START DATA EXTRACTS

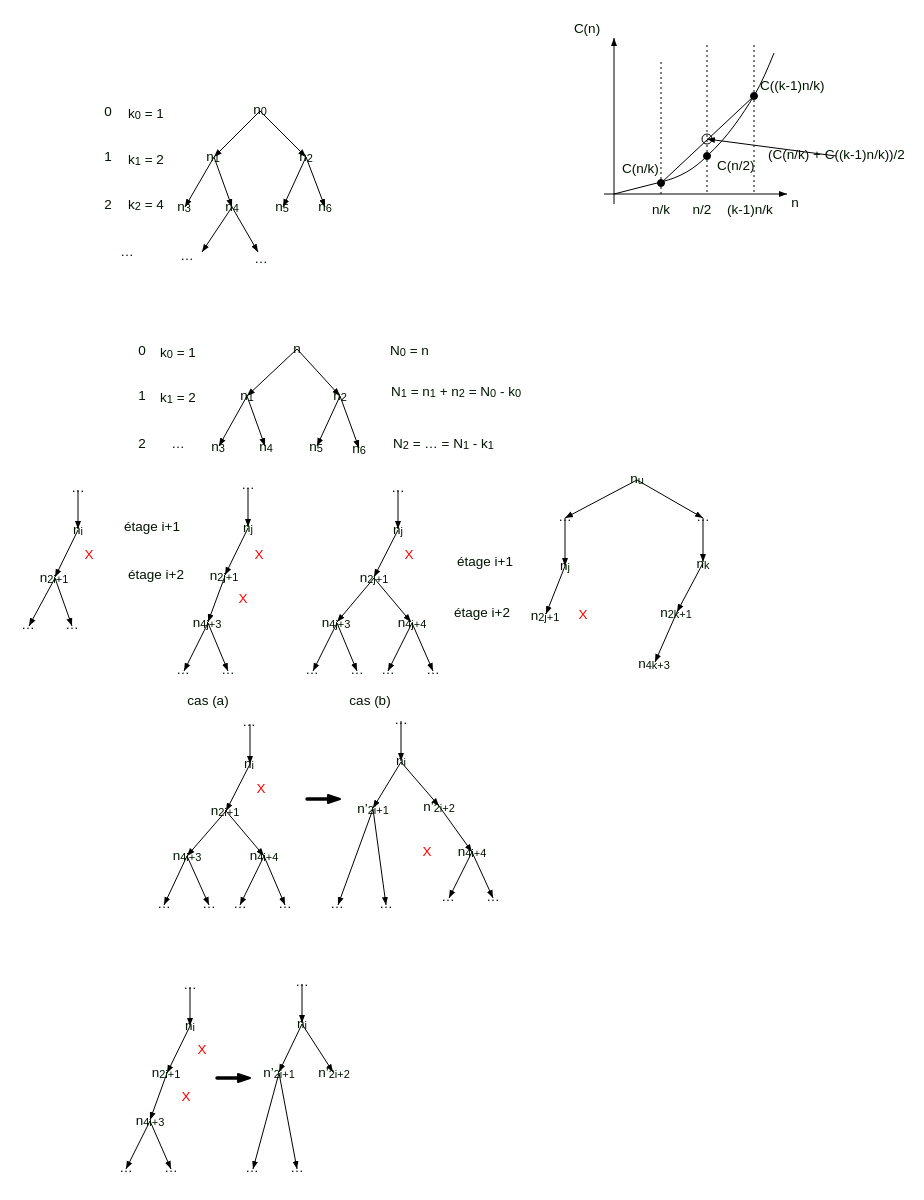
<!DOCTYPE html>
<html lang="fr">
<head>
<meta charset="utf-8">
<title>Arbres binaires et étages</title>
<style>
:root{--paper:#fff;--ink:#001400;--line:#000;--cut:#f00}
html,body{margin:0;background:var(--paper)}
main{position:relative;width:924px;height:1200px;overflow:hidden;color:var(--ink);font:13.5px/16px "Liberation Sans",Arial,sans-serif}
.edges{position:absolute;left:0;top:0;fill:none;stroke:var(--line);stroke-width:1}
.arrows path{marker-end:url(#head)}
.dotted{stroke-dasharray:2 3}
.solid{fill:var(--line)}
.step{stroke-width:3.4;stroke-linecap:round}
.step polygon{fill:var(--line);stroke-width:2;stroke-linejoin:round}
section span{position:absolute;left:var(--x);top:var(--y);transform:translate(-50%,-50%);white-space:nowrap}
section .label{transform:translateY(-50%)}
section .dots{margin-top:-4px}
section .cut{color:var(--cut)}
sub{font-size:11px;line-height:0;vertical-align:-1px}
</style>
</head>
<body>
<main>
<svg class="edges" width="924" height="1200" viewBox="0 0 924 1200" aria-hidden="true">
<defs>
<marker id="head" markerUnits="userSpaceOnUse" markerWidth="9" markerHeight="8" refX="8" refY="4" orient="auto"><path d="M0 1L8 4L0 7Z" fill="#000" stroke="none" style="marker-end:none"/></marker>
<g id="step" class="step"><line x1="0" y1="0" x2="22" y2="0"/><polygon points="21,-4 33,0 21,4"/></g>
</defs>
<g class="chart">
<g class="arrows"><path d="M614 204V38"/><path d="M604 194H787"/><path d="M836 156L707 139"/></g>
<path class="dotted" d="M661 62V194M707 45V194M754 45V194"/>
<path d="M614 194L661 182C681 177 694 169 707 156C728 137 742 115 754 96C762 82 768 68 774 53"/>
<path d="M661 183L754 96"/>
<circle cx="707" cy="139" r="5"/>
<g class="solid"><circle cx="661" cy="183" r="3.5"/><circle cx="707" cy="156" r="3.5"/><circle cx="754" cy="96" r="3.5"/></g>
</g>
<g class="arrows">
<path d="M260 111L214 157"/><path d="M260 111L306 157"/><path d="M214 157L185 207"/><path d="M214 157L232 207"/><path d="M306 157L283 207"/><path d="M306 157L325 207"/><path d="M232 207L202 252"/><path d="M232 207L258 252"/>
</g>
<g class="arrows">
<path d="M297 349L247 396"/><path d="M297 349L340 396"/><path d="M247 396L219 446"/><path d="M247 396L265 446"/><path d="M340 396L317 446"/><path d="M340 396L359 448"/>
</g>
<g class="arrows">
<path d="M78 490V529"/><path d="M78 530L55 577"/><path d="M55 578L29 626"/><path d="M55 578L72 626"/>
</g>
<g class="arrows">
<path d="M248 488V527"/><path d="M248 528L225 575"/><path d="M225 576L208 622"/><path d="M208 623L184 671"/><path d="M208 623L228 671"/>
</g>
<g class="arrows">
<path d="M398 490V529"/><path d="M398 530L374 577"/><path d="M374 578L337 622"/><path d="M374 578L411 622"/><path d="M337 623L313 671"/><path d="M337 623L357 671"/><path d="M412 623L388 671"/><path d="M412 623L433 671"/>
</g>
<g class="arrows">
<path d="M637 480L565 518"/><path d="M637 480L703 518"/><path d="M565 518V566"/><path d="M703 518V562"/><path d="M565 566L546 614"/><path d="M703 563L677 612"/><path d="M677 612L655 662"/>
</g>
<g class="arrows">
<path d="M250 724V764"/><path d="M250 764L226 811"/><path d="M226 811L187 856"/><path d="M226 811L264 856"/><path d="M187 856L164 905"/><path d="M187 856L209 905"/><path d="M264 856L240 905"/><path d="M264 856L285 905"/>
</g>
<use href="#step" x="307" y="799"/>
<g class="arrows">
<path d="M401 721V761"/><path d="M401 762L373 808"/><path d="M401 762L439 806"/><path d="M373 809L338 905"/><path d="M373 809L386 905"/><path d="M439 806L472 852"/><path d="M472 852L449 898"/><path d="M472 852L493 898"/>
</g>
<g class="arrows">
<path d="M190 987V1026"/><path d="M190 1026L167 1073"/><path d="M167 1073L150 1120"/><path d="M150 1121L126 1169"/><path d="M150 1121L171 1169"/>
</g>
<use href="#step" x="217" y="1078"/>
<g class="arrows">
<path d="M302 984V1023"/><path d="M302 1024L279 1072"/><path d="M302 1024L333 1072"/><path d="M279 1073L253 1169"/><path d="M279 1073L297 1169"/>
</g>
</svg>

<section aria-label="Courbe de C(n)">
<span style="--x:587px;--y:29px">C(n)</span>
<span class="label" style="--x:760px;--y:86px">C((k-1)n/k)</span>
<span class="label" style="--x:768px;--y:155px">(C(n/k) + C((k-1)n/k))/2</span>
<span class="label" style="--x:717px;--y:166px">C(n/2)</span>
<span class="label" style="--x:622px;--y:169px">C(n/k)</span>
<span style="--x:661px;--y:210px">n/k</span>
<span style="--x:702px;--y:210px">n/2</span>
<span style="--x:750px;--y:210px">(k-1)n/k</span>
<span style="--x:795px;--y:203px">n</span>
</section>

<section aria-label="Arbre par étages">
<span style="--x:108px;--y:112px">0</span><span class="label" style="--x:128px;--y:114px">k<sub>0</sub> = 1</span>
<span style="--x:108px;--y:157px">1</span><span class="label" style="--x:128px;--y:160px">k<sub>1</sub> = 2</span>
<span style="--x:108px;--y:205px">2</span><span class="label" style="--x:128px;--y:205px">k<sub>2</sub> = 4</span>
<span class="dots" style="--x:127px;--y:256px">…</span>
<span style="--x:260px;--y:110px">n<sub>0</sub></span>
<span style="--x:213px;--y:157px">n<sub>1</sub></span>
<span style="--x:306px;--y:157px">n<sub>2</sub></span>
<span style="--x:184px;--y:207px">n<sub>3</sub></span>
<span style="--x:232px;--y:207px">n<sub>4</sub></span>
<span style="--x:282px;--y:207px">n<sub>5</sub></span>
<span style="--x:325px;--y:207px">n<sub>6</sub></span>
<span class="dots" style="--x:187px;--y:260px">…</span><span class="dots" style="--x:261px;--y:263px">…</span>
</section>

<section aria-label="Arbre et nombre de comparaisons">
<span style="--x:142px;--y:351px">0</span><span class="label" style="--x:160px;--y:353px">k<sub>0</sub> = 1</span>
<span style="--x:142px;--y:396px">1</span><span class="label" style="--x:160px;--y:398px">k<sub>1</sub> = 2</span>
<span style="--x:142px;--y:444px">2</span><span class="dots" style="--x:178px;--y:448px">…</span>
<span style="--x:297px;--y:349px">n</span>
<span style="--x:247px;--y:396px">n<sub>1</sub></span>
<span style="--x:340px;--y:396px">n<sub>2</sub></span>
<span style="--x:218px;--y:447px">n<sub>3</sub></span>
<span style="--x:266px;--y:447px">n<sub>4</sub></span>
<span style="--x:316px;--y:447px">n<sub>5</sub></span>
<span style="--x:359px;--y:449px">n<sub>6</sub></span>
<span class="label" style="--x:390px;--y:351px">N<sub>0</sub> = n</span>
<span class="label" style="--x:391px;--y:392px">N<sub>1</sub> = n<sub>1</sub> + n<sub>2</sub> = N<sub>0</sub> - k<sub>0</sub></span>
<span class="label" style="--x:393px;--y:444px">N<sub>2</sub> = … = N<sub>1</sub> - k<sub>1</sub></span>
</section>

<section aria-label="Nœud sans fils droit">
<span class="dots" style="--x:78px;--y:492px">…</span>
<span style="--x:78px;--y:530px">n<sub>i</sub></span>
<span class="cut" style="--x:89px;--y:555px">X</span>
<span style="--x:54px;--y:578px">n<sub>2i+1</sub></span>
<span class="dots" style="--x:28px;--y:629px">…</span><span class="dots" style="--x:72px;--y:629px">…</span>
<span class="label" style="--x:124px;--y:527px">étage i+1</span>
<span class="label" style="--x:128px;--y:575px">étage i+2</span>
</section>

<section aria-label="Cas (a)">
<span class="dots" style="--x:248px;--y:489px">…</span>
<span style="--x:248px;--y:528px">n<sub>j</sub></span>
<span class="cut" style="--x:259px;--y:555px">X</span>
<span style="--x:224px;--y:576px">n<sub>2j+1</sub></span>
<span class="cut" style="--x:243px;--y:599px">X</span>
<span style="--x:207px;--y:623px">n<sub>4j+3</sub></span>
<span class="dots" style="--x:183px;--y:674px">…</span><span class="dots" style="--x:228px;--y:674px">…</span>
<span style="--x:208px;--y:701px">cas (a)</span>
</section>

<section aria-label="Cas (b)">
<span class="dots" style="--x:398px;--y:492px">…</span>
<span style="--x:398px;--y:530px">n<sub>j</sub></span>
<span class="cut" style="--x:409px;--y:555px">X</span>
<span style="--x:374px;--y:578px">n<sub>2j+1</sub></span>
<span style="--x:336px;--y:623px">n<sub>4j+3</sub></span>
<span style="--x:412px;--y:623px">n<sub>4j+4</sub></span>
<span class="dots" style="--x:312px;--y:674px">…</span><span class="dots" style="--x:357px;--y:674px">…</span><span class="dots" style="--x:388px;--y:674px">…</span><span class="dots" style="--x:433px;--y:674px">…</span>
<span style="--x:370px;--y:701px">cas (b)</span>
</section>

<section aria-label="Deux branches sous n u">
<span class="label" style="--x:457px;--y:562px">étage i+1</span>
<span class="label" style="--x:454px;--y:613px">étage i+2</span>
<span style="--x:637px;--y:479px">n<sub>u</sub></span>
<span class="dots" style="--x:565px;--y:521px">…</span><span class="dots" style="--x:703px;--y:521px">…</span>
<span style="--x:565px;--y:566px">n<sub>j</sub></span>
<span style="--x:703px;--y:564px">n<sub>k</sub></span>
<span style="--x:545px;--y:616px">n<sub>2j+1</sub></span>
<span class="cut" style="--x:583px;--y:615px">X</span>
<span style="--x:676px;--y:613px">n<sub>2k+1</sub></span>
<span style="--x:654px;--y:664px">n<sub>4k+3</sub></span>
</section>

<section aria-label="Transformation, avant, deux sous-arbres">
<span class="dots" style="--x:249px;--y:726px">…</span>
<span style="--x:249px;--y:764px">n<sub>i</sub></span>
<span class="cut" style="--x:261px;--y:789px">X</span>
<span style="--x:225px;--y:811px">n<sub>2i+1</sub></span>
<span style="--x:187px;--y:856px">n<sub>4i+3</sub></span>
<span style="--x:264px;--y:856px">n<sub>4i+4</sub></span>
<span class="dots" style="--x:164px;--y:908px">…</span><span class="dots" style="--x:209px;--y:908px">…</span><span class="dots" style="--x:240px;--y:908px">…</span><span class="dots" style="--x:285px;--y:908px">…</span>
</section>

<section aria-label="Transformation, après, deux sous-arbres">
<span class="dots" style="--x:401px;--y:724px">…</span>
<span style="--x:401px;--y:761px">n<sub>i</sub></span>
<span style="--x:373px;--y:809px">n’<sub>2i+1</sub></span>
<span style="--x:439px;--y:807px">n’<sub>2i+2</sub></span>
<span class="cut" style="--x:427px;--y:852px">X</span>
<span style="--x:472px;--y:852px">n<sub>4i+4</sub></span>
<span class="dots" style="--x:337px;--y:908px">…</span><span class="dots" style="--x:386px;--y:908px">…</span><span class="dots" style="--x:448px;--y:901px">…</span><span class="dots" style="--x:493px;--y:901px">…</span>
</section>

<section aria-label="Transformation, avant, un sous-arbre">
<span class="dots" style="--x:190px;--y:989px">…</span>
<span style="--x:190px;--y:1026px">n<sub>i</sub></span>
<span class="cut" style="--x:202px;--y:1050px">X</span>
<span style="--x:166px;--y:1073px">n<sub>2i+1</sub></span>
<span class="cut" style="--x:186px;--y:1097px">X</span>
<span style="--x:150px;--y:1121px">n<sub>4i+3</sub></span>
<span class="dots" style="--x:126px;--y:1172px">…</span><span class="dots" style="--x:171px;--y:1172px">…</span>
</section>

<section aria-label="Transformation, après, un sous-arbre">
<span class="dots" style="--x:302px;--y:986px">…</span>
<span style="--x:302px;--y:1024px">n<sub>i</sub></span>
<span style="--x:279px;--y:1073px">n’<sub>2i+1</sub></span>
<span style="--x:334px;--y:1073px">n’<sub>2i+2</sub></span>
<span class="dots" style="--x:252px;--y:1172px">…</span><span class="dots" style="--x:297px;--y:1172px">…</span>
</section>
</main>
</body>
</html>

END DATA EXTRACTS

-- ACTION ITEM --
Each line of the data above that contains the string "step" should be counted; give only the total.

-- ANSWER SECTION --
5